Common Criteria is an internationally accepted standard for evaluating the security of IT products. A U.S. policy that took effect last summer requires federal agencies associated with national security to buy only independently evaluated products, said Mary Ann Davidson, chief security officer at Oracle.
"We had many customers approach us and ask if we'd help foster an evaluation of the Linux operating system," she said.
The companies will make the evaluation available to the open-source Linux community, she said.
"The intent is a more secure Linux for all," Davidson said.
Redwood Shores-based Oracle and Raleigh, N.C.-based Red Hat are submitting the Red Hat Linux Advanced Server for a Common Criteria evaluation at Evaluation Assurance (EAL) 2 and plan to bring Linux to the higher EAL 4 level in the future.
While the independent security evaluation of Linux is very important for government agencies, it also is key in the private enterprise, where security is becoming a growing concern, Oracle executives said.

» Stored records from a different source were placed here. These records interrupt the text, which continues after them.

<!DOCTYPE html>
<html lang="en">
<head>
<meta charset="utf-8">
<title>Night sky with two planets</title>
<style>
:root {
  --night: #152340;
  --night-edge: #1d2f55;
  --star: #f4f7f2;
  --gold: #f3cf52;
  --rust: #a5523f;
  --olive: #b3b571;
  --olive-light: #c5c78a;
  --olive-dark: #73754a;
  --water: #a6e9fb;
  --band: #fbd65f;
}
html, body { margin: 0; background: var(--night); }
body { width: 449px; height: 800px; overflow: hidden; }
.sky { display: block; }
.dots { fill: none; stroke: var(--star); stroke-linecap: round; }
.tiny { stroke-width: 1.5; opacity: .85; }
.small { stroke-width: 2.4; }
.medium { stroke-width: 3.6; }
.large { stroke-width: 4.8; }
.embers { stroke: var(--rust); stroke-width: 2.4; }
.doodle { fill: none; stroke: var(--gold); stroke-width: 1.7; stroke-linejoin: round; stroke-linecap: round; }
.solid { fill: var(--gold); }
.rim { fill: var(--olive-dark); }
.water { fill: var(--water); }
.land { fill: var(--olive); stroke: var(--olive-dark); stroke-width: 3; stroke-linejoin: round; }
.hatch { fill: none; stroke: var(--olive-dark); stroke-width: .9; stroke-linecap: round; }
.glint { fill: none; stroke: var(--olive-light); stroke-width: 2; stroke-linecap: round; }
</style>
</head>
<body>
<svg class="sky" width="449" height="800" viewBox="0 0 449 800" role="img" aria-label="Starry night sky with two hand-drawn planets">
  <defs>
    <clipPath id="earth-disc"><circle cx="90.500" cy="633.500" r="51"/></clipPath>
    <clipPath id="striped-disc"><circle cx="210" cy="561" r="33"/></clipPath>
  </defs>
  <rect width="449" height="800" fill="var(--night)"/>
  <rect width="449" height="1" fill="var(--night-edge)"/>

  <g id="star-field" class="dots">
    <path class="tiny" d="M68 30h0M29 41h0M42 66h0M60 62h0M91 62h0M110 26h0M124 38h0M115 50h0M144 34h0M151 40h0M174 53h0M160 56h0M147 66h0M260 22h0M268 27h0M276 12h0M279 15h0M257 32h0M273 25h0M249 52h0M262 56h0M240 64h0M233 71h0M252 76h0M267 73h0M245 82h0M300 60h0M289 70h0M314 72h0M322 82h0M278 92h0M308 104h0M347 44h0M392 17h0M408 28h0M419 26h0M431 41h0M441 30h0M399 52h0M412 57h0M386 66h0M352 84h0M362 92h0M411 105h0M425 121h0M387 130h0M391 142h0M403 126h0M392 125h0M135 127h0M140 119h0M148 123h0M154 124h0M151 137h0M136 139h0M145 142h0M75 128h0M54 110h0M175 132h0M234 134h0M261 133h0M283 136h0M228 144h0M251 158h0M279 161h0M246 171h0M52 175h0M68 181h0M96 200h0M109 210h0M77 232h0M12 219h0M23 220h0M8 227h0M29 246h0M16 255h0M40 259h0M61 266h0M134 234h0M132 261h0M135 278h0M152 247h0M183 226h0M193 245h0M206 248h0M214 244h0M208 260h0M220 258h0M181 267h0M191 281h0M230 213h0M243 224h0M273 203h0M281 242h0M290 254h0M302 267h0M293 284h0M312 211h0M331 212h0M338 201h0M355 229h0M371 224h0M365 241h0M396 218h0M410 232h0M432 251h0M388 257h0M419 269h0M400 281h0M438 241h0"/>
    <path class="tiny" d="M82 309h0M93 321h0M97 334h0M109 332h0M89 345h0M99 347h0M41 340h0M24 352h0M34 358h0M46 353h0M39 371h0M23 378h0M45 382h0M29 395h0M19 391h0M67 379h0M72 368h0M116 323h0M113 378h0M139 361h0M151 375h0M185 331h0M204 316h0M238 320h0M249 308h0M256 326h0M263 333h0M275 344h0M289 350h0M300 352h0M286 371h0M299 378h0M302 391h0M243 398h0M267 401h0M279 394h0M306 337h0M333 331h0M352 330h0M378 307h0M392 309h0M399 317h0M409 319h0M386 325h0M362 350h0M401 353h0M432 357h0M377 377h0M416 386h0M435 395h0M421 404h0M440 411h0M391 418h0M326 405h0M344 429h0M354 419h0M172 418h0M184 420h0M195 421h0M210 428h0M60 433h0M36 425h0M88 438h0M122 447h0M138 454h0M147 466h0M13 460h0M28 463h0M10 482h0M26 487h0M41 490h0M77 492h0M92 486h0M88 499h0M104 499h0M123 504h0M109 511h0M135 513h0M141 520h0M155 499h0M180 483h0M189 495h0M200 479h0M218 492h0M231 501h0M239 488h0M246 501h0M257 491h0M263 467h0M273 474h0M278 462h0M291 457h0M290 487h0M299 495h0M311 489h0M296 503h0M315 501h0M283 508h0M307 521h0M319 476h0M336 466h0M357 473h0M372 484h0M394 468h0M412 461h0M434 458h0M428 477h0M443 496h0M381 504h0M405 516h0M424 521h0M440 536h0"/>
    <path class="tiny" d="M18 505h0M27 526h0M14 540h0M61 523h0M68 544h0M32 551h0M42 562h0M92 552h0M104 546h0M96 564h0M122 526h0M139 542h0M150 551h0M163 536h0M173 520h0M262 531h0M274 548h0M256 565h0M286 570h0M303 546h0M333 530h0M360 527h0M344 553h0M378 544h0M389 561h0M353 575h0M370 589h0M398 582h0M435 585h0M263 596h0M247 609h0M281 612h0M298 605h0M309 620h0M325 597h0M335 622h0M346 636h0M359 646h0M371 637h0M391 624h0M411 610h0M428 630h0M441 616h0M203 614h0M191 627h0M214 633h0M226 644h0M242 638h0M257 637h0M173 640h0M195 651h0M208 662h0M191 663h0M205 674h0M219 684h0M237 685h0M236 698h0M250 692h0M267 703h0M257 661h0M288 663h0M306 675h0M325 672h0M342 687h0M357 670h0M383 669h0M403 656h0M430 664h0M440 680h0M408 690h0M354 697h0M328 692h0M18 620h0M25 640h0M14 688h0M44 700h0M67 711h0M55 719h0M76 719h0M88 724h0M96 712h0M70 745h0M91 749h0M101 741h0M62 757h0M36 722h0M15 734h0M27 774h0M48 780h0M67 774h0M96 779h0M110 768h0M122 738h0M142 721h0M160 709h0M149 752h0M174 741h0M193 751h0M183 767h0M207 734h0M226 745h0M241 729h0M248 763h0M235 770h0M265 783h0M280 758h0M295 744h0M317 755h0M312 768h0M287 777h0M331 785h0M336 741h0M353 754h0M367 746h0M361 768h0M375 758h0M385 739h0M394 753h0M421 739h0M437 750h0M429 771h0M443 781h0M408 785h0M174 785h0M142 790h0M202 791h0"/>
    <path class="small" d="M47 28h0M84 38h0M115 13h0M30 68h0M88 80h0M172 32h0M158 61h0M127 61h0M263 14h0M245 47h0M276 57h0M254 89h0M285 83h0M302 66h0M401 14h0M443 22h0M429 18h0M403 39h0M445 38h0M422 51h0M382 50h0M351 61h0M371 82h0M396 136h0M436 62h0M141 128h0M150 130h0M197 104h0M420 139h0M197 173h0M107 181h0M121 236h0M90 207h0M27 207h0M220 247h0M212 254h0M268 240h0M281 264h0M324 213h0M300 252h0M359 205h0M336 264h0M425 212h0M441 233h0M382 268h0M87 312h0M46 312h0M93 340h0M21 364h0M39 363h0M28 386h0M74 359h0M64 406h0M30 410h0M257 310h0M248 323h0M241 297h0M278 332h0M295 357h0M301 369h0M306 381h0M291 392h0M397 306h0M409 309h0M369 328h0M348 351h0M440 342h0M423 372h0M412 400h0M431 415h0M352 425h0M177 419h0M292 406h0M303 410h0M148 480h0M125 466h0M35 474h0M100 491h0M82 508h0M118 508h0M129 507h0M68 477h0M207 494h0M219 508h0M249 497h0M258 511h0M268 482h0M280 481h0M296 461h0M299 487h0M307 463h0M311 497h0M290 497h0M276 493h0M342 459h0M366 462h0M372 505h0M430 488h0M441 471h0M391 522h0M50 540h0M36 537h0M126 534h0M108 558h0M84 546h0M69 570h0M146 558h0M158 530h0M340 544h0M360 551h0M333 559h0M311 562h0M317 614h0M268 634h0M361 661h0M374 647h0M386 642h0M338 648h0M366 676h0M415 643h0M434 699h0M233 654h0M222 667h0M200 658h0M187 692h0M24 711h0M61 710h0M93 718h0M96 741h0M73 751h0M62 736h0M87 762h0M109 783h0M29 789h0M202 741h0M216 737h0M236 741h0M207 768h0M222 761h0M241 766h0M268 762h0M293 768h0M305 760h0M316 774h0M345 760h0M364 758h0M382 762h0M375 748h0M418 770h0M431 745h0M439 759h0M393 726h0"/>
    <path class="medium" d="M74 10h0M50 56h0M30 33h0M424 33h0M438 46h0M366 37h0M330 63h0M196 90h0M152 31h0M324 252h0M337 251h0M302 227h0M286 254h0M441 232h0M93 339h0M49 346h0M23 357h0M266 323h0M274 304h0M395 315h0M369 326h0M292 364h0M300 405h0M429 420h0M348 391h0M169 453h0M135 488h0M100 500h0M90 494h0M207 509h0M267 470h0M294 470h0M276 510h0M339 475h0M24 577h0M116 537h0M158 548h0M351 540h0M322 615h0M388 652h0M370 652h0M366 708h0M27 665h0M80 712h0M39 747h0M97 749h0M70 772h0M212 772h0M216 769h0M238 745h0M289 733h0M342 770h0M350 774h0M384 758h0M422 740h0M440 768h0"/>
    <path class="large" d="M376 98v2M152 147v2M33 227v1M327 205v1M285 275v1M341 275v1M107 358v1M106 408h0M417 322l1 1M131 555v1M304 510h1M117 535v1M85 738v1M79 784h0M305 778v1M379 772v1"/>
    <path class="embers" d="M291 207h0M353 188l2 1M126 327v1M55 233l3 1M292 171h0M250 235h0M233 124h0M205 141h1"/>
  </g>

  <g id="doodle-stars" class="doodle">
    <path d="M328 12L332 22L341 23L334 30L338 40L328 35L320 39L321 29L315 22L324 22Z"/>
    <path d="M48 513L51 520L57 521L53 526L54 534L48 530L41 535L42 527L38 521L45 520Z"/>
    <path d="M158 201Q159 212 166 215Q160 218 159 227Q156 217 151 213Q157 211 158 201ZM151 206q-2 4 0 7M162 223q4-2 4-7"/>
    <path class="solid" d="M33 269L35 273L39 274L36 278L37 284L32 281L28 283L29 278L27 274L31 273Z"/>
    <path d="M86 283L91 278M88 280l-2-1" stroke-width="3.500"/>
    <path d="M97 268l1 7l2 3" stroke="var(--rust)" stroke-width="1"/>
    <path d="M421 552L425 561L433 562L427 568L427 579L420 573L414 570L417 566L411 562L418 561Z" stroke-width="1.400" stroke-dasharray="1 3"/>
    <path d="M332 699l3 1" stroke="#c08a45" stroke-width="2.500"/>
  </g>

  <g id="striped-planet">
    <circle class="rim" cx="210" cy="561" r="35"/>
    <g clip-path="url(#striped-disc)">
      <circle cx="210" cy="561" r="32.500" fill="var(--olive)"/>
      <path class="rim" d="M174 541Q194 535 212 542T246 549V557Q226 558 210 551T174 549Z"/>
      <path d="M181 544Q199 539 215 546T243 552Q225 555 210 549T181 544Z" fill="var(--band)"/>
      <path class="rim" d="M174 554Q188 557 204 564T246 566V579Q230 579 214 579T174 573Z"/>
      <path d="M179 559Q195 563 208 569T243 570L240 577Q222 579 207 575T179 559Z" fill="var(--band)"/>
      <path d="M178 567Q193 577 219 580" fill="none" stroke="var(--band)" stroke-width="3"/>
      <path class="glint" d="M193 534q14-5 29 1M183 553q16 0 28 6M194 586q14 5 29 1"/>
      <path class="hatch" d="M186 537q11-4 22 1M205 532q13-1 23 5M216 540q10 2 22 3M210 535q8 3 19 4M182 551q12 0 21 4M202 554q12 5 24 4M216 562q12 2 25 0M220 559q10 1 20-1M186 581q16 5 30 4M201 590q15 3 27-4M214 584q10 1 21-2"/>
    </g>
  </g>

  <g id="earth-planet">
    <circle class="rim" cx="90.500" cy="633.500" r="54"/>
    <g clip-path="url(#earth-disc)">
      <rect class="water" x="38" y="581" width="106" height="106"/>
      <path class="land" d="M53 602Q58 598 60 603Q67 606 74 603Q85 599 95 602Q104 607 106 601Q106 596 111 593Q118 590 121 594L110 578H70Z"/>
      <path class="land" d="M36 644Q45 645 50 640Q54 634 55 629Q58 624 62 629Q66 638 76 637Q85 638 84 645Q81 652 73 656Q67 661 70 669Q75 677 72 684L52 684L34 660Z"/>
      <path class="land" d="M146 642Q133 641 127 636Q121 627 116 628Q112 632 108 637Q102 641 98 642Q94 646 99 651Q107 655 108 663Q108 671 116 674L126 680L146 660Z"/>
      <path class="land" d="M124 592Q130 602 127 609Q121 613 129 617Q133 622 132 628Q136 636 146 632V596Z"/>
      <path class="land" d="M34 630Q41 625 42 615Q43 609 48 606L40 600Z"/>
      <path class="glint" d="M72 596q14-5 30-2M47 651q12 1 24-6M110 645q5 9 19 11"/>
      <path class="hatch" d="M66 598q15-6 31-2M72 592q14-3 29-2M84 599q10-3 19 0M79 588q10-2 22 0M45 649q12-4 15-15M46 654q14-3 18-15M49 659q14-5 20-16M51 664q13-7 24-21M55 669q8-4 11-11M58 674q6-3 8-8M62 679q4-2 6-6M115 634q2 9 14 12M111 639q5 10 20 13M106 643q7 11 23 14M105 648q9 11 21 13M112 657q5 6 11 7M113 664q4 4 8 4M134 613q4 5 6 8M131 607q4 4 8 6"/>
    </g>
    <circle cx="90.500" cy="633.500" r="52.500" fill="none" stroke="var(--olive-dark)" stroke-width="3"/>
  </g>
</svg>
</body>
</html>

"We see it as an opportunity for Oracle to demonstrate leadership in the Linux space," said Dave Dargo, vice president of the Linux program at the vendor.
The EAL 2 evaluation likely will be complete by the end of this year or early next year, Davidson said.

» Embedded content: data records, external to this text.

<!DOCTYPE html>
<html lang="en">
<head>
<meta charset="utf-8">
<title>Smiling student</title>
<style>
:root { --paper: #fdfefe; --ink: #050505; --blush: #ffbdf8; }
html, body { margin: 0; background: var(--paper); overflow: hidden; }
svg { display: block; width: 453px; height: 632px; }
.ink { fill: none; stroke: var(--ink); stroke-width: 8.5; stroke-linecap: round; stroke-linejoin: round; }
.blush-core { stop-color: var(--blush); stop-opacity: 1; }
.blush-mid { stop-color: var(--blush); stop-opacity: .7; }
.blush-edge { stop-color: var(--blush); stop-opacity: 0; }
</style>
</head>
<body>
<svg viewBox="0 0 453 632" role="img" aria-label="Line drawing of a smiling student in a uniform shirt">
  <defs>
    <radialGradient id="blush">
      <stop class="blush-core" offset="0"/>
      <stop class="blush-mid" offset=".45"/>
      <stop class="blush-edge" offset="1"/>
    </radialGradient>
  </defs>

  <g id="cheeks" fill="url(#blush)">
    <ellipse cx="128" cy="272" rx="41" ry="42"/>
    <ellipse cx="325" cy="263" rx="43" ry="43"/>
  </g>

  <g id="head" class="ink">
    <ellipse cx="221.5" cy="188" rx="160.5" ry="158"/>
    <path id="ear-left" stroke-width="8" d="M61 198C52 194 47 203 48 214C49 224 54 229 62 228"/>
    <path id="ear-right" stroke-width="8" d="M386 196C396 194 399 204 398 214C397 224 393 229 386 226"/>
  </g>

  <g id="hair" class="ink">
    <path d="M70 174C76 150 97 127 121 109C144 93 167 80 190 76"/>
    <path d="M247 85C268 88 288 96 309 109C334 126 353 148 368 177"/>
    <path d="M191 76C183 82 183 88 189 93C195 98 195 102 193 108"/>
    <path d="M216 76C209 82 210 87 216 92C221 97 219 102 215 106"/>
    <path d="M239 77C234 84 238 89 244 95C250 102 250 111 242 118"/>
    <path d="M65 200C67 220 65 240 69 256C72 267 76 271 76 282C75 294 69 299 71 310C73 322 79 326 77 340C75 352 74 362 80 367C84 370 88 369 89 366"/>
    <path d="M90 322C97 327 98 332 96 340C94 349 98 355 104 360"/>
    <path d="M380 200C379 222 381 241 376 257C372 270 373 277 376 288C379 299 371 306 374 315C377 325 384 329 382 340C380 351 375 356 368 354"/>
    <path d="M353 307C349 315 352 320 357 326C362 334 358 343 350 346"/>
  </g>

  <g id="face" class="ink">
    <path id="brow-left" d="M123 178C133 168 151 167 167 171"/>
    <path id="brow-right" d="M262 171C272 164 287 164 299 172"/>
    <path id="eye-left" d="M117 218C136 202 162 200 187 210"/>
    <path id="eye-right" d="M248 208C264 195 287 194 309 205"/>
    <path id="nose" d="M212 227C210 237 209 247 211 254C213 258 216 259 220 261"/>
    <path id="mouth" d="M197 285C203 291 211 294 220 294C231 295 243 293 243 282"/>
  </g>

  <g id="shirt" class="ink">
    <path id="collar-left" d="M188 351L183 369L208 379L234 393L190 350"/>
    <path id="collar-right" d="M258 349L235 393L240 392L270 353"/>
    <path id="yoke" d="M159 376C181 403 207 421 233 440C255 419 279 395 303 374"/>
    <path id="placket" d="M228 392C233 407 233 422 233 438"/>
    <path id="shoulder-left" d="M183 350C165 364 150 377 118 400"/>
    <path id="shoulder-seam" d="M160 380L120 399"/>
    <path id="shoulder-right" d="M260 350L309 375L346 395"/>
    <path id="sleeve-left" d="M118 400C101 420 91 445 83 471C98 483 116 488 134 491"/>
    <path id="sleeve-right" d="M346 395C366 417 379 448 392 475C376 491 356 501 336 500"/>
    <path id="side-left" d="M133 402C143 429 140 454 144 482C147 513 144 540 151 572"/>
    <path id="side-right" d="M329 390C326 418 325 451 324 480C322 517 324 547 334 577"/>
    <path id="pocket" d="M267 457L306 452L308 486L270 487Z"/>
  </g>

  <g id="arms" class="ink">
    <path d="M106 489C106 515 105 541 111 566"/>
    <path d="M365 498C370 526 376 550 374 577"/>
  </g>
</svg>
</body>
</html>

An Oracle spokeswoman said there was no set amount for how much Oracle and Red Hat will spend on the evaluation, but added that such evaluations typically cost between $500,000 and $1 million.
Last fall, Microsoft Windows 2000 earned a Common Criteria certification for EAL 4.